“The NNPA and Chevrolet partnership has been and continues to be extremely productive supporting aspiring journalists and amplifying their voices” said NNPA President and CEO Dr. Benjamin F. Chavis Jr. “Students worked alongside our renowned publishers for an in-depth experience while understanding how to bridge the gap between traditional and new-age journalism, and we cannot wait to see how their stories change EV myths within their communities.”
During the program, students had the opportunity to create content and engaging stories about the Chevy Bolt EUV, electrification and EV adoption, allowing them to act as change agents within their local communities.
2022 DTU fellow Antonio Andrews applied to DTU because he wanted to work with EVs. “The automotive industry is undergoing its largest transition since inception,” he noted. “To be able to give insight and have access to new and innovative concepts is a dream come true.”
The 2022 DTU program was amplified by notable industry mentors and esteemed alumni. Program ambassador Terrence J, American actor, model and entertainer, accompanied the students in New Orleans as they participated in The Big Easy Bolt Race, a curated team ride-and-drive scavenger hunt to learn about electrification in addition to Black history and New Orleans culture.
“As a graduate of North Carolina A&T State University with a mass communication degree, I understand the passion and enthusiasm that HBCU students bring to the table,” said Jenkins. “I was elated to work alongside these students and provide an opportunity to connect and motivate each of them into their future careers.”
Justin Shaifer, TV host, producer and STEM advocate, returned to DTU as the fellows’ mentor for the second year, encouraging students to “take what you’re asked to do and go above and beyond to operate with excellence at every step” during the program’s closing ceremonies in Detroit. He continued, “This is a phenomenal program, and it was an honor to be a part of these incredible young professionals.”
Reflecting on how the DTU program prepared him for his career at GM, former DTU fellow and current DMAX group leader Emmanuel Dorvil explained, “My foot was on the gas pedal for my career. I had to ensure I was always prepared, whether it involved vehicle releases or increasing multicultural diversity with EV consumption. The exposure of this program sets you apart – the ability to connect with others is what we need as aspiring young professionals.”
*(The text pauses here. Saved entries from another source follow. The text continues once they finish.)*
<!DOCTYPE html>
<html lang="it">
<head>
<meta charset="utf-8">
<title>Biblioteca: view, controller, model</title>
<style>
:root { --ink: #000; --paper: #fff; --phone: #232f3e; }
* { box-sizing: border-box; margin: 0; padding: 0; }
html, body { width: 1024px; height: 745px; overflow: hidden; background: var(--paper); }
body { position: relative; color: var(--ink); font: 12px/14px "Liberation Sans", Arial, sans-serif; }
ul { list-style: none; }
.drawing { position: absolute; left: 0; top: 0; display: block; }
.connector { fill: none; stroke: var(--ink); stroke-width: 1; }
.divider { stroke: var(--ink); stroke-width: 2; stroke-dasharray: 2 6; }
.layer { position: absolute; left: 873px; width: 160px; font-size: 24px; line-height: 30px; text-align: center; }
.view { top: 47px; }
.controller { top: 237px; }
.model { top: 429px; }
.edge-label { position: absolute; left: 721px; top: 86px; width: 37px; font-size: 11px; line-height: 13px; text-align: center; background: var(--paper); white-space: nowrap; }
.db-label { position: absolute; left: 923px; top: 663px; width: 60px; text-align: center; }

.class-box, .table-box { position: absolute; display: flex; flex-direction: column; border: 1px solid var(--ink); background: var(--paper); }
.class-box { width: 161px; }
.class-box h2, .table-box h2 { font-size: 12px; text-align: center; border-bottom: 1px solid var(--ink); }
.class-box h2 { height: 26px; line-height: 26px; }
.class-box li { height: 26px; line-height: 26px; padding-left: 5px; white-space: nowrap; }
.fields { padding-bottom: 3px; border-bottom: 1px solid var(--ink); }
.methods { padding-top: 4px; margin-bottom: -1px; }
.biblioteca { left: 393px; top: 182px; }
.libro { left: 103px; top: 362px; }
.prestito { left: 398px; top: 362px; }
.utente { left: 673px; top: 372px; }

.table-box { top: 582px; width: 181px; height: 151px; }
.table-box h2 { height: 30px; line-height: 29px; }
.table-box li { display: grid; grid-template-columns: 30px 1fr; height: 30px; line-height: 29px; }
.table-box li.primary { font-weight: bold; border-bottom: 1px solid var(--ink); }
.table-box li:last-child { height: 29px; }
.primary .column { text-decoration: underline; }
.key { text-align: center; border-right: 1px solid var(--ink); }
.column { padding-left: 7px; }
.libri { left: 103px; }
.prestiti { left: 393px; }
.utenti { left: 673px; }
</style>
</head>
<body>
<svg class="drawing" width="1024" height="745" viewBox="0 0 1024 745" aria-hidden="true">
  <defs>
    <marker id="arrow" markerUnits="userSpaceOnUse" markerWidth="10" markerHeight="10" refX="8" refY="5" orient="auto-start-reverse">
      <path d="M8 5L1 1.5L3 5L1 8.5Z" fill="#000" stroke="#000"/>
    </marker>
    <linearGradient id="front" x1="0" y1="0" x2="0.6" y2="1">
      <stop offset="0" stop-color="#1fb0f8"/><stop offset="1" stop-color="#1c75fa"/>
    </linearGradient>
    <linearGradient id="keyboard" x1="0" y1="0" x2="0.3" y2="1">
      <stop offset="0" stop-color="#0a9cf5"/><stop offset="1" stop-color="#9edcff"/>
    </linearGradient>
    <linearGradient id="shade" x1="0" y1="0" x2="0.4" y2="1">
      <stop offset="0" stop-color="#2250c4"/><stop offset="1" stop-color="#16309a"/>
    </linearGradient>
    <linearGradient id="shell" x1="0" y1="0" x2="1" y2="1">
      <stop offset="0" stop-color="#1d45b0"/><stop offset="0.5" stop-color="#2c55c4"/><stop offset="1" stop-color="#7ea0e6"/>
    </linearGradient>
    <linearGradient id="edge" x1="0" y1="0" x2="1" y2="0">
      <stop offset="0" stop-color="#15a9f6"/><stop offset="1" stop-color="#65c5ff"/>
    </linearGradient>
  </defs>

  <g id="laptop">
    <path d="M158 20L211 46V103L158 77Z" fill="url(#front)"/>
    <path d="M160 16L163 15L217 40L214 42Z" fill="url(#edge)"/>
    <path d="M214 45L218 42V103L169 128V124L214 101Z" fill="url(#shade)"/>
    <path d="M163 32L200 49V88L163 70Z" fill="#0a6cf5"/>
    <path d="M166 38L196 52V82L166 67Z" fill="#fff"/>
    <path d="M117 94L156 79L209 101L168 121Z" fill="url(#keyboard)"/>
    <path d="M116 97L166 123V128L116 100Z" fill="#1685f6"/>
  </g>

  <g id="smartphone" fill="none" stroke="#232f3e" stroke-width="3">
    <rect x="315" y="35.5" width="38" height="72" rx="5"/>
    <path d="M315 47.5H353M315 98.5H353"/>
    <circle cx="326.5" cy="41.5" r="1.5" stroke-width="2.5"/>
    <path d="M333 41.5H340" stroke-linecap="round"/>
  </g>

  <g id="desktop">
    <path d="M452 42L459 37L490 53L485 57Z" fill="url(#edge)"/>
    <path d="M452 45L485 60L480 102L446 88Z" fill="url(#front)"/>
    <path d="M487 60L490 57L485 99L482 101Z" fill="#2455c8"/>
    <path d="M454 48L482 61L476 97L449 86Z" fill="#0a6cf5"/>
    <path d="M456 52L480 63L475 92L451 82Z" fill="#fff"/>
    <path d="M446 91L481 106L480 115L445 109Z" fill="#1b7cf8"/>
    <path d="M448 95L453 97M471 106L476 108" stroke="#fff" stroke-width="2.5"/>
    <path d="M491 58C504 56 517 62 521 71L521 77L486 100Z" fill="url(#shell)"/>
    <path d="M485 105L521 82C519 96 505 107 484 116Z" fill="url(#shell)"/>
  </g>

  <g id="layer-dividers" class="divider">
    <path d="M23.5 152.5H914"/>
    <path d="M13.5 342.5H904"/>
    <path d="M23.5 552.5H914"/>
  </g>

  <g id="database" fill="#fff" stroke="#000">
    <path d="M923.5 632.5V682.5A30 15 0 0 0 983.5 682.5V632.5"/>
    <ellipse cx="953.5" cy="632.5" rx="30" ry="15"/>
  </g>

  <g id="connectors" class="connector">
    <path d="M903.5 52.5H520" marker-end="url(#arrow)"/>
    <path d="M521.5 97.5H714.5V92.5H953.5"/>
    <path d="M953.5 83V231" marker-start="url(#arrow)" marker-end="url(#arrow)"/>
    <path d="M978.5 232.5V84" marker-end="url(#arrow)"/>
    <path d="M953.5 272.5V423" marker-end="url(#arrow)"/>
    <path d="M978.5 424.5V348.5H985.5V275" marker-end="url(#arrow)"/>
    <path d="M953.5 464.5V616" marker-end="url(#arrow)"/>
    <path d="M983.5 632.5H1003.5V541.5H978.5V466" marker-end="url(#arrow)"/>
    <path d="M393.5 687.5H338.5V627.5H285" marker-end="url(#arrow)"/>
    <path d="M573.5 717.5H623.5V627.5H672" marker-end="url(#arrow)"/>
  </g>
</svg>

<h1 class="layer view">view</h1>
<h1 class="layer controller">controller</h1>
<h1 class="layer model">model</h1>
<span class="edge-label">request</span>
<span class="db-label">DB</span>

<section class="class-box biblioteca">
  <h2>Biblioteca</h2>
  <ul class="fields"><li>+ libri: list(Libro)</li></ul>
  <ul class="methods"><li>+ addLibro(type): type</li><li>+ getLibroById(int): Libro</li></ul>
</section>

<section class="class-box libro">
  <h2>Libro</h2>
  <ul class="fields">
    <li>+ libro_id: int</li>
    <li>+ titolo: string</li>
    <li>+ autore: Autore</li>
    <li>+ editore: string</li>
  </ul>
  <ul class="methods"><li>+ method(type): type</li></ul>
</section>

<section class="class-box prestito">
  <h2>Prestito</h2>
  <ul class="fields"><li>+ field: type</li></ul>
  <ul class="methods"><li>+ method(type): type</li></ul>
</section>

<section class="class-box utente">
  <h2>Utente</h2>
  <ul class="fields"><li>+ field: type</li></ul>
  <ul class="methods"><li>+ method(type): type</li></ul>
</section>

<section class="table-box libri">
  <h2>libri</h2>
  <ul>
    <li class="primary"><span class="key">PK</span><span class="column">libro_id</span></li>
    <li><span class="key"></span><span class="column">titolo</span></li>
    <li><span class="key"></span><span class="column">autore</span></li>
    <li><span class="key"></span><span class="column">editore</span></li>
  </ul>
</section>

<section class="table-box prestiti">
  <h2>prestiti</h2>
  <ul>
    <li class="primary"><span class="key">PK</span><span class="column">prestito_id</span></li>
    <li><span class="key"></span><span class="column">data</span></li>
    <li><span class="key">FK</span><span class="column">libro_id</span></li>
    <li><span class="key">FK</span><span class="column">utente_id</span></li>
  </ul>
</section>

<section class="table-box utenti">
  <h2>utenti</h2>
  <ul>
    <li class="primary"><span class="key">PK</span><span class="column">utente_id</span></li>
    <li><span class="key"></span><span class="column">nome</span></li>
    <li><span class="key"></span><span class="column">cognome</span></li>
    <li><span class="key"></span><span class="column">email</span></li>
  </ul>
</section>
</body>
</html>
Chevrolet awarded each fellow a $10,000 scholarship and a $5,000 stipend. To date, DTU has provided 49 HBCU students more than $600,000.